*** Supplied entries ***
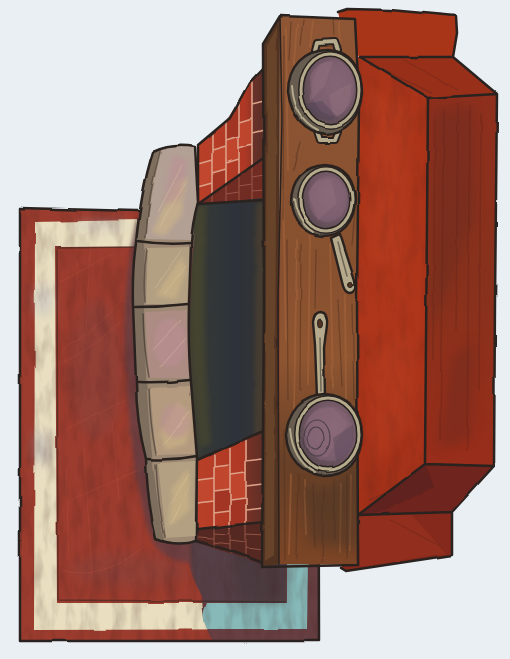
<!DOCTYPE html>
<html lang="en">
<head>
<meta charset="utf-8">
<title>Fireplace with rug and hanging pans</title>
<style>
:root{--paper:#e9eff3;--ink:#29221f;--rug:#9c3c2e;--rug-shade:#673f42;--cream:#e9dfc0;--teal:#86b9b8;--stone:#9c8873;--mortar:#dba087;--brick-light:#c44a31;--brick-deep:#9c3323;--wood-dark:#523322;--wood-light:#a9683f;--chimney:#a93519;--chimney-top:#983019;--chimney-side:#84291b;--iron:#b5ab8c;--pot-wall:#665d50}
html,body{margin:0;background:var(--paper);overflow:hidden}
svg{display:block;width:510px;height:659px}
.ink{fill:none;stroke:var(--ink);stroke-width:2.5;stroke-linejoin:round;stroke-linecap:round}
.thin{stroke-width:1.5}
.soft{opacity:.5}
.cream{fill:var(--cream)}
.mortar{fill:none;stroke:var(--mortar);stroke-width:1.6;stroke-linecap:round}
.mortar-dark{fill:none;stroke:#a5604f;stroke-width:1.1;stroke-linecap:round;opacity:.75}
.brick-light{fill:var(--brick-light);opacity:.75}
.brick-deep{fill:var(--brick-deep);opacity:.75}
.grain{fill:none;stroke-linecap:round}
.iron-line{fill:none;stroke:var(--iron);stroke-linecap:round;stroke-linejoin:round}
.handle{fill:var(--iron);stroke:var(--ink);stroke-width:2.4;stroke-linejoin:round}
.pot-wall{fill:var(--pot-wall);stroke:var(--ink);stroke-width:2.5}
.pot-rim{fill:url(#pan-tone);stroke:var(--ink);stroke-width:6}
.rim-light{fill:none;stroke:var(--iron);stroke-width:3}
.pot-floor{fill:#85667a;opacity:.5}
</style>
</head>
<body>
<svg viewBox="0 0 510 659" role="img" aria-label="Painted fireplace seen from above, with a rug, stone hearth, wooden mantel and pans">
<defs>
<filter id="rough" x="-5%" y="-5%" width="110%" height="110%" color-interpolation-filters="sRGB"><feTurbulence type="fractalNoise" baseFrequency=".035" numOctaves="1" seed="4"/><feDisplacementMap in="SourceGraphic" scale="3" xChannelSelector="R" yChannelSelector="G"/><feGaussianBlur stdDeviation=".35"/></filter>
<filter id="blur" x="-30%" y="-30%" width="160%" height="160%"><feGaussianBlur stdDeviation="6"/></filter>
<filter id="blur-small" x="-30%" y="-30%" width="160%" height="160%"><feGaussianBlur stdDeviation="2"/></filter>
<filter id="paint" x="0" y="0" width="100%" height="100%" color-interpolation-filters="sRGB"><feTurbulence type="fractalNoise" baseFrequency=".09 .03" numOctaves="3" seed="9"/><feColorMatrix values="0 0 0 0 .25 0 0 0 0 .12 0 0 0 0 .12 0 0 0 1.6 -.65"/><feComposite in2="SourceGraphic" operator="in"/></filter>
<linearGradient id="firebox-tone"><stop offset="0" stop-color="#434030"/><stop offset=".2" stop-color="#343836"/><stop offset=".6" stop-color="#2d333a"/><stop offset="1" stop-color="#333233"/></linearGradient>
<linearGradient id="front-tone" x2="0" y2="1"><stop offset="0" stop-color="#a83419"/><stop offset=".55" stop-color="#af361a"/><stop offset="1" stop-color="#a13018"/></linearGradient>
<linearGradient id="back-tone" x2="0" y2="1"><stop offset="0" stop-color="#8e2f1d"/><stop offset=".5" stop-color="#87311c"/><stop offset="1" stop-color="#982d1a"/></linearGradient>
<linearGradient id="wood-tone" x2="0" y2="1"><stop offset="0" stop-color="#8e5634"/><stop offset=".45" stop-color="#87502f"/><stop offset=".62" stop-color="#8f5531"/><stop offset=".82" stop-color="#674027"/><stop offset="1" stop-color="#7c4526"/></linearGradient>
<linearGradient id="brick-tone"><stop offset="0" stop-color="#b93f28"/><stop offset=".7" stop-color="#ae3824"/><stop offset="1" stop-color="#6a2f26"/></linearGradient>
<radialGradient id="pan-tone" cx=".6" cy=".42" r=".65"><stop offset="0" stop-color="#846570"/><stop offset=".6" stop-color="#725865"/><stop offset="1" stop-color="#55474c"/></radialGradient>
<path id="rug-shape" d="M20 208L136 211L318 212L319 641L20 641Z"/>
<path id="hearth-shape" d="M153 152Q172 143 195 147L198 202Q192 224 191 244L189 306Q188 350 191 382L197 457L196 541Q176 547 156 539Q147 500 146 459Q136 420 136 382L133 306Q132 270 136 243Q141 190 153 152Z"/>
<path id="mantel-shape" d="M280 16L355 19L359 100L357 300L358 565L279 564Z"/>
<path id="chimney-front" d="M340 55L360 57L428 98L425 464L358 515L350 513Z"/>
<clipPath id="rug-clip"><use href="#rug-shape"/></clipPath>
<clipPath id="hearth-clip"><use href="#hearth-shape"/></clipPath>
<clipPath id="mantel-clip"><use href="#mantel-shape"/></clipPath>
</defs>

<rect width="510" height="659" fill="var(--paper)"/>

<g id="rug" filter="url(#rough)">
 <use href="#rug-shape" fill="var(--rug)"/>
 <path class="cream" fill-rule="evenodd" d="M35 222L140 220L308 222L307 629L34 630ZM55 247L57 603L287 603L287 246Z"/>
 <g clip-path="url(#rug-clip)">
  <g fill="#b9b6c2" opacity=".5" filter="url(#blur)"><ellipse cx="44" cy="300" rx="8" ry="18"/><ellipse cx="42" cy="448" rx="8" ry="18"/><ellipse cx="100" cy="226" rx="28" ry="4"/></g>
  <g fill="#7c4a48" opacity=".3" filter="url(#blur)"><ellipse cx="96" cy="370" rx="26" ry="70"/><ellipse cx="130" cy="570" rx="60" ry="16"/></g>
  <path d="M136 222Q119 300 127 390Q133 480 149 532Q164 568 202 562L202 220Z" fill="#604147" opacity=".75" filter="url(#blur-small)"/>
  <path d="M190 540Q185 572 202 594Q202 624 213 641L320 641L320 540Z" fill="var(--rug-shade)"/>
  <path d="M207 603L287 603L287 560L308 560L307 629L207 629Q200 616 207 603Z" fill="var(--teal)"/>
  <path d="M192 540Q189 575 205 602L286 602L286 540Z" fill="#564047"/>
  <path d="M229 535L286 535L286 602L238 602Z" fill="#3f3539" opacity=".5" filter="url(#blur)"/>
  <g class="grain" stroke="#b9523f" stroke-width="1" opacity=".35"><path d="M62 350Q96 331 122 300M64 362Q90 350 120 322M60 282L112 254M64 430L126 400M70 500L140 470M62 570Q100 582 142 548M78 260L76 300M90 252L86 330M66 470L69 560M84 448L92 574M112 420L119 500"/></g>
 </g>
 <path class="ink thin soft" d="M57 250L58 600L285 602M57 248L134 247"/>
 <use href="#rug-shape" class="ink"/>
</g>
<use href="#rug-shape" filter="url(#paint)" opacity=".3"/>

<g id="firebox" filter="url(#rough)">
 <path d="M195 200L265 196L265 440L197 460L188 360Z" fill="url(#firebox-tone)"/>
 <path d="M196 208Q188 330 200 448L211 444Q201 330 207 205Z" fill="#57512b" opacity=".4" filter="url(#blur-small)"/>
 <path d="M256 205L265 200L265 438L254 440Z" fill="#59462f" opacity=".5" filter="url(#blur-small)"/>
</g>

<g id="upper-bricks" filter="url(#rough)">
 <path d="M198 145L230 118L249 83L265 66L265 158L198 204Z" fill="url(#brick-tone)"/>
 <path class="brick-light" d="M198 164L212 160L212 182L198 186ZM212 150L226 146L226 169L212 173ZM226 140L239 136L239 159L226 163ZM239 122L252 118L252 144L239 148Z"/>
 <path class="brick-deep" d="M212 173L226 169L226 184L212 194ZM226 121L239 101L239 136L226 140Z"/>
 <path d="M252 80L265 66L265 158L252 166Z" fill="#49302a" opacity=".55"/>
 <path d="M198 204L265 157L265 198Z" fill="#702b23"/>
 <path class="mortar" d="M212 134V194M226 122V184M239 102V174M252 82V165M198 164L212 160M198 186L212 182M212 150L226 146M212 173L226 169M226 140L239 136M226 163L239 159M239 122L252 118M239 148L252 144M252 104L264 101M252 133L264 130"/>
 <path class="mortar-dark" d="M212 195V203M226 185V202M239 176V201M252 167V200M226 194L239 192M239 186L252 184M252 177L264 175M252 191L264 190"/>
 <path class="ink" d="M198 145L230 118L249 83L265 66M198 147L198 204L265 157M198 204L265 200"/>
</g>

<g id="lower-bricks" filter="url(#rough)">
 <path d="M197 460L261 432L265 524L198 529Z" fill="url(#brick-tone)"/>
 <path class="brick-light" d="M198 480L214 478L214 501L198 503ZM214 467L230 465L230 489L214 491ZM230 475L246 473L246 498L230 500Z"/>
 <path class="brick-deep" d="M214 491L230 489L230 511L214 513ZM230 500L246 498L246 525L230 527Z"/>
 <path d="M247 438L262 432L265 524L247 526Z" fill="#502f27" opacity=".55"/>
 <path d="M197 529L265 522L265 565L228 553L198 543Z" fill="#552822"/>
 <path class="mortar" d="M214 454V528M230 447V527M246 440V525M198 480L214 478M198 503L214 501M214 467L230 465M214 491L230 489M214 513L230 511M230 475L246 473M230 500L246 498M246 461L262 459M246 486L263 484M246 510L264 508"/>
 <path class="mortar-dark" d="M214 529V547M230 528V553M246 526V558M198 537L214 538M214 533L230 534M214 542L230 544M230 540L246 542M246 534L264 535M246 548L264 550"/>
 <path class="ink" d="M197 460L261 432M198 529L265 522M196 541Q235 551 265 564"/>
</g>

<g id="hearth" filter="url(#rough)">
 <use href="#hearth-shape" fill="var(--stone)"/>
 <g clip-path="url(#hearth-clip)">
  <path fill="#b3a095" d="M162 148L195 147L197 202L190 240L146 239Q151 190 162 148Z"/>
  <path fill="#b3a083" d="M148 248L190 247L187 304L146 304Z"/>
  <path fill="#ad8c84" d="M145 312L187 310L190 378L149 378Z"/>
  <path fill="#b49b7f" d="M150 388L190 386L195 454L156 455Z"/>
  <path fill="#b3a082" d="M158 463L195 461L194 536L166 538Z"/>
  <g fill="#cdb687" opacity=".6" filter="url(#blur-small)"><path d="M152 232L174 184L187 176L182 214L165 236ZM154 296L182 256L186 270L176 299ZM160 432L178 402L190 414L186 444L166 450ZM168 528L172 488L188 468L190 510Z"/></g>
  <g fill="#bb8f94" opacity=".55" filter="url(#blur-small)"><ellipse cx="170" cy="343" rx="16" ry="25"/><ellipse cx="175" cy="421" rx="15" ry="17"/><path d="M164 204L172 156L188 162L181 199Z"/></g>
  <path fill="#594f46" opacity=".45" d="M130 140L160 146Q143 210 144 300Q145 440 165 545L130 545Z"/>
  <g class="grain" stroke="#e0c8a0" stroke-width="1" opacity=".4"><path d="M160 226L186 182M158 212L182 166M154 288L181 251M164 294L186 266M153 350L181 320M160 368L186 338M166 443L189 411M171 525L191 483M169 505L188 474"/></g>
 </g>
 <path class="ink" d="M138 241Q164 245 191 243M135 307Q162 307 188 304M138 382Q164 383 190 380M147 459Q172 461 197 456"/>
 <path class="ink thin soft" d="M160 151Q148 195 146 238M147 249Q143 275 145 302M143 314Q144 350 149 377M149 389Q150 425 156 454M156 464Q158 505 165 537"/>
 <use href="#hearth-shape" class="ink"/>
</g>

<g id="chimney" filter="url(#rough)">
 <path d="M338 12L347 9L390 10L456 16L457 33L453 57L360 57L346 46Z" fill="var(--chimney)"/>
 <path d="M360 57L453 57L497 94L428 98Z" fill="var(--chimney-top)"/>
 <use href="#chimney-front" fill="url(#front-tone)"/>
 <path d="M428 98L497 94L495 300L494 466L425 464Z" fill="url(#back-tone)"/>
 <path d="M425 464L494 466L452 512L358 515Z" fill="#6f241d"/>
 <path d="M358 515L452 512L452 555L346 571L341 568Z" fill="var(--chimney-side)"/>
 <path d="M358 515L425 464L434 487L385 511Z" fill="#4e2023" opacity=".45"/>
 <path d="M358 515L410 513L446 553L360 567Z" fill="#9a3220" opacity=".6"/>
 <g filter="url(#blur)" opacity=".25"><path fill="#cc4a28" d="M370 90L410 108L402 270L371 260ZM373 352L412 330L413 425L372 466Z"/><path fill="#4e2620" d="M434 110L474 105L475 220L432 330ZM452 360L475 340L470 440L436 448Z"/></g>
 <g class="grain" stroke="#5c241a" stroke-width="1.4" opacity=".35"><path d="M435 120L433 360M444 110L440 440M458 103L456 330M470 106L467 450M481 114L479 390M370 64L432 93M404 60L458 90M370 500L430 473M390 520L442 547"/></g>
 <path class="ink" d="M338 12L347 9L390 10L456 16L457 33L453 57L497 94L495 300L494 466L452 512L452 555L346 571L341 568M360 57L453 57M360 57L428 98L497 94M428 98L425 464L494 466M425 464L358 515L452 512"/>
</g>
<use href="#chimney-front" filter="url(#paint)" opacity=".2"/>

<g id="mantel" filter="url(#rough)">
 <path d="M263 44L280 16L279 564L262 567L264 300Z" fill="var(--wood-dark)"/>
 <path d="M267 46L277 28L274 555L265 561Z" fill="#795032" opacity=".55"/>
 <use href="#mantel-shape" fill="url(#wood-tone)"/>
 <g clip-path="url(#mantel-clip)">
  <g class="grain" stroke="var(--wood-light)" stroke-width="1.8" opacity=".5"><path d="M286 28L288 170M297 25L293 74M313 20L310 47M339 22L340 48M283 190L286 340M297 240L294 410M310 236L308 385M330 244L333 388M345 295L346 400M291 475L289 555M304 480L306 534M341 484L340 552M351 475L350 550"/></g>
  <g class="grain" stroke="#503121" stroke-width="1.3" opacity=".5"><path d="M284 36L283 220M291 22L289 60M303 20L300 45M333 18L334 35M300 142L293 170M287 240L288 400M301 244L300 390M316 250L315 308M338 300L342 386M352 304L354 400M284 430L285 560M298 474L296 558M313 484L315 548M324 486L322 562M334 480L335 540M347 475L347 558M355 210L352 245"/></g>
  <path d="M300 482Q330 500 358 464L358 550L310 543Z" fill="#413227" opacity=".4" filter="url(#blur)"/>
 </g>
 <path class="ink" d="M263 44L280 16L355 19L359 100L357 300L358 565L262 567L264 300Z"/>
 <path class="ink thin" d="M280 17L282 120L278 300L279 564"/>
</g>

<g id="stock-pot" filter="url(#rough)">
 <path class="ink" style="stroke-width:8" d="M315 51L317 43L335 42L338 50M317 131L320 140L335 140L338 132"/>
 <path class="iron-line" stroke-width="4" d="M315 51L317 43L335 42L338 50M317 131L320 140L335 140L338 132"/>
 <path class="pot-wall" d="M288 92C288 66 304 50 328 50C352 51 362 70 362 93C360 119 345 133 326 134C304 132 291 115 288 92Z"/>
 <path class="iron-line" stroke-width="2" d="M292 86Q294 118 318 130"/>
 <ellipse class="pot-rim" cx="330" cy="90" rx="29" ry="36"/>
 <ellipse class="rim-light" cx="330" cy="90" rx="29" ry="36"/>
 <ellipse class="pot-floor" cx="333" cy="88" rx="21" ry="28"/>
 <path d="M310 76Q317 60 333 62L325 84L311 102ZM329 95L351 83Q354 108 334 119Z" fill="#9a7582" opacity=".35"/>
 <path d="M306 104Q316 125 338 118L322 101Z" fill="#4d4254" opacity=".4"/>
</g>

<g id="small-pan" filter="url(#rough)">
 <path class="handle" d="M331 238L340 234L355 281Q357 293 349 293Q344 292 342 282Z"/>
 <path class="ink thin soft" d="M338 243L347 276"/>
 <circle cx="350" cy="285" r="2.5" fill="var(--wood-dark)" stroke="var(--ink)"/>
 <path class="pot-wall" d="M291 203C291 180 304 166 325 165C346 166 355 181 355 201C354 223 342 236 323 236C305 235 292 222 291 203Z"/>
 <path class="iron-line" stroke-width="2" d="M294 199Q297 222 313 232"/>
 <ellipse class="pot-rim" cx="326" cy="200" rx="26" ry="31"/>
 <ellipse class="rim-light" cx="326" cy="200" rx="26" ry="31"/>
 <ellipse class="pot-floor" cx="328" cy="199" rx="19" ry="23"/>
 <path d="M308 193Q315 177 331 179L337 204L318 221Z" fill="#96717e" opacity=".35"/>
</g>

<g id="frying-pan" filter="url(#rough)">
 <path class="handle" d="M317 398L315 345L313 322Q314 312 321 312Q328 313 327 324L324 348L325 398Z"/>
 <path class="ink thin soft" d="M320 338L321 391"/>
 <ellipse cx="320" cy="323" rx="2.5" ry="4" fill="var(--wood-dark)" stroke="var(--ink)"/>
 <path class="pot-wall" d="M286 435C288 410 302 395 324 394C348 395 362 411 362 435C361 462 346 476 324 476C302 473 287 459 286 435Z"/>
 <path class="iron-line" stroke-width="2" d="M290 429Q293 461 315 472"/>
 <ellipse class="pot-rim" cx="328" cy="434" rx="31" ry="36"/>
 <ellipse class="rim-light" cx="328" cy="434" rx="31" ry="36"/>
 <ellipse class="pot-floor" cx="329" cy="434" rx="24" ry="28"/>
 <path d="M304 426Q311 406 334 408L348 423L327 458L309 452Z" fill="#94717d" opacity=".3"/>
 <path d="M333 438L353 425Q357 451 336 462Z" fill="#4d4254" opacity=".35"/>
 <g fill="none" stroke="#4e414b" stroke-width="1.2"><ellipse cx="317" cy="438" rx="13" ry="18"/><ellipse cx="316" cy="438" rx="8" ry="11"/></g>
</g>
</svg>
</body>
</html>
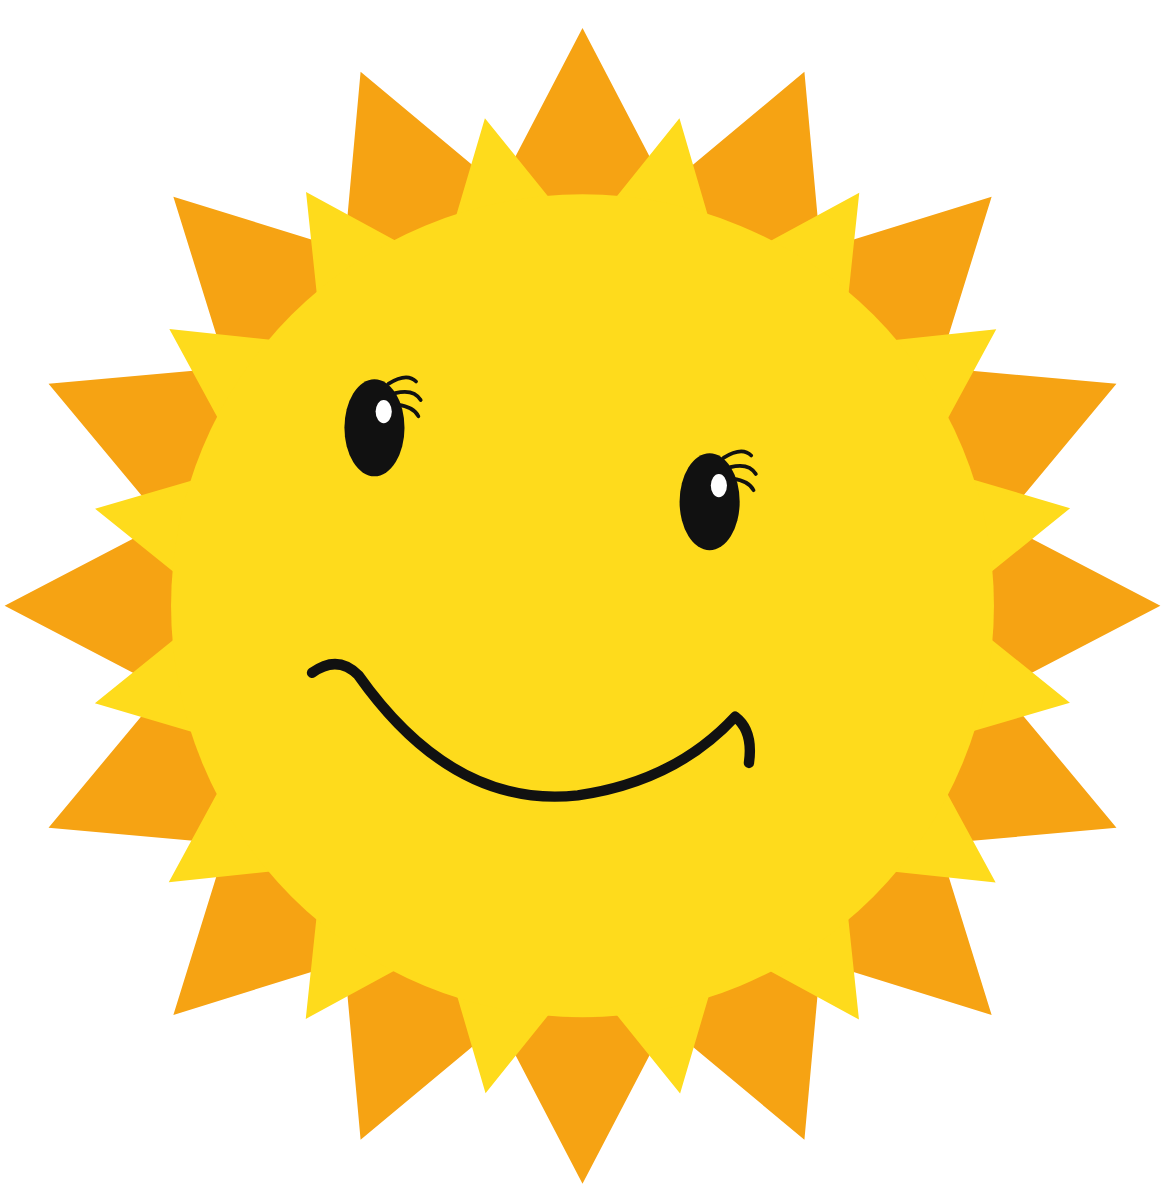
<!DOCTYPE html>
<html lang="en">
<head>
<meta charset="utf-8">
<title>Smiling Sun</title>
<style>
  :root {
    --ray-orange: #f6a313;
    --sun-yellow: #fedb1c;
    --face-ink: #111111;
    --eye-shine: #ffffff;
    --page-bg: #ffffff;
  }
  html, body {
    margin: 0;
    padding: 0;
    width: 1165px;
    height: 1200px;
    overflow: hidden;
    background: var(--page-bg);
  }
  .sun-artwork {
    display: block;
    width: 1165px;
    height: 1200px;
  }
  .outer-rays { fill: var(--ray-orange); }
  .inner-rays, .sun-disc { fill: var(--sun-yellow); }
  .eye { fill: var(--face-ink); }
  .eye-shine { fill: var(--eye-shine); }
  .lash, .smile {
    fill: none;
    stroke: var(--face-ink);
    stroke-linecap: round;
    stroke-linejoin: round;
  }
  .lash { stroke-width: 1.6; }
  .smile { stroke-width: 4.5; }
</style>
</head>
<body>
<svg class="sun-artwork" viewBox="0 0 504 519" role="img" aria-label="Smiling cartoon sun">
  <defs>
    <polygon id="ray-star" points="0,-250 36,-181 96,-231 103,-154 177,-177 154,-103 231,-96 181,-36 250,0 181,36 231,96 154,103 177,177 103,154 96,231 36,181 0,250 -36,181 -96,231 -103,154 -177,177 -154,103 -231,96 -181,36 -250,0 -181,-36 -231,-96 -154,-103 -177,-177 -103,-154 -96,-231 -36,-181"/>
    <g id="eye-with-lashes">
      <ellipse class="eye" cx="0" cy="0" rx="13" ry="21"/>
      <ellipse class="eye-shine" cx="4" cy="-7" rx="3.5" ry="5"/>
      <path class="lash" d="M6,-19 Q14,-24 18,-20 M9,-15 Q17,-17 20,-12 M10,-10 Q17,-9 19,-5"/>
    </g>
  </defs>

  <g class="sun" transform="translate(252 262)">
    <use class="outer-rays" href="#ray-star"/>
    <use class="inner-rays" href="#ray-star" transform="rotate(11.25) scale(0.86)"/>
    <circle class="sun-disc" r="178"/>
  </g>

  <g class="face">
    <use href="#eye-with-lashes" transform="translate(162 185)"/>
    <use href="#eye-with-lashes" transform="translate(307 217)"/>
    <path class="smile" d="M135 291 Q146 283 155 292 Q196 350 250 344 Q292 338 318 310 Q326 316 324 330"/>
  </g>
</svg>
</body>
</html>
***
> [Requirement] Give back exactly the lines above, from the line containing "463L195 461L194 536L166" through the line containing "515L425 464L434 487L385", with both end lines and nothing more.

> [Exercise response]
  <path fill="#b3a082" d="M158 463L195 461L194 536L166 538Z"/>
  <g fill="#cdb687" opacity=".6" filter="url(#blur-small)"><path d="M152 232L174 184L187 176L182 214L165 236ZM154 296L182 256L186 270L176 299ZM160 432L178 402L190 414L186 444L166 450ZM168 528L172 488L188 468L190 510Z"/></g>
  <g fill="#bb8f94" opacity=".55" filter="url(#blur-small)"><ellipse cx="170" cy="343" rx="16" ry="25"/><ellipse cx="175" cy="421" rx="15" ry="17"/><path d="M164 204L172 156L188 162L181 199Z"/></g>
  <path fill="#594f46" opacity=".45" d="M130 140L160 146Q143 210 144 300Q145 440 165 545L130 545Z"/>
  <g class="grain" stroke="#e0c8a0" stroke-width="1" opacity=".4"><path d="M160 226L186 182M158 212L182 166M154 288L181 251M164 294L186 266M153 350L181 320M160 368L186 338M166 443L189 411M171 525L191 483M169 505L188 474"/></g>
 </g>
 <path class="ink" d="M138 241Q164 245 191 243M135 307Q162 307 188 304M138 382Q164 383 190 380M147 459Q172 461 197 456"/>
 <path class="ink thin soft" d="M160 151Q148 195 146 238M147 249Q143 275 145 302M143 314Q144 350 149 377M149 389Q150 425 156 454M156 464Q158 505 165 537"/>
 <use href="#hearth-shape" class="ink"/>
</g>

<g id="chimney" filter="url(#rough)">
 <path d="M338 12L347 9L390 10L456 16L457 33L453 57L360 57L346 46Z" fill="var(--chimney)"/>
 <path d="M360 57L453 57L497 94L428 98Z" fill="var(--chimney-top)"/>
 <use href="#chimney-front" fill="url(#front-tone)"/>
 <path d="M428 98L497 94L495 300L494 466L425 464Z" fill="url(#back-tone)"/>
 <path d="M425 464L494 466L452 512L358 515Z" fill="#6f241d"/>
 <path d="M358 515L452 512L452 555L346 571L341 568Z" fill="var(--chimney-side)"/>
 <path d="M358 515L425 464L434 487L385 511Z" fill="#4e2023" opacity=".45"/>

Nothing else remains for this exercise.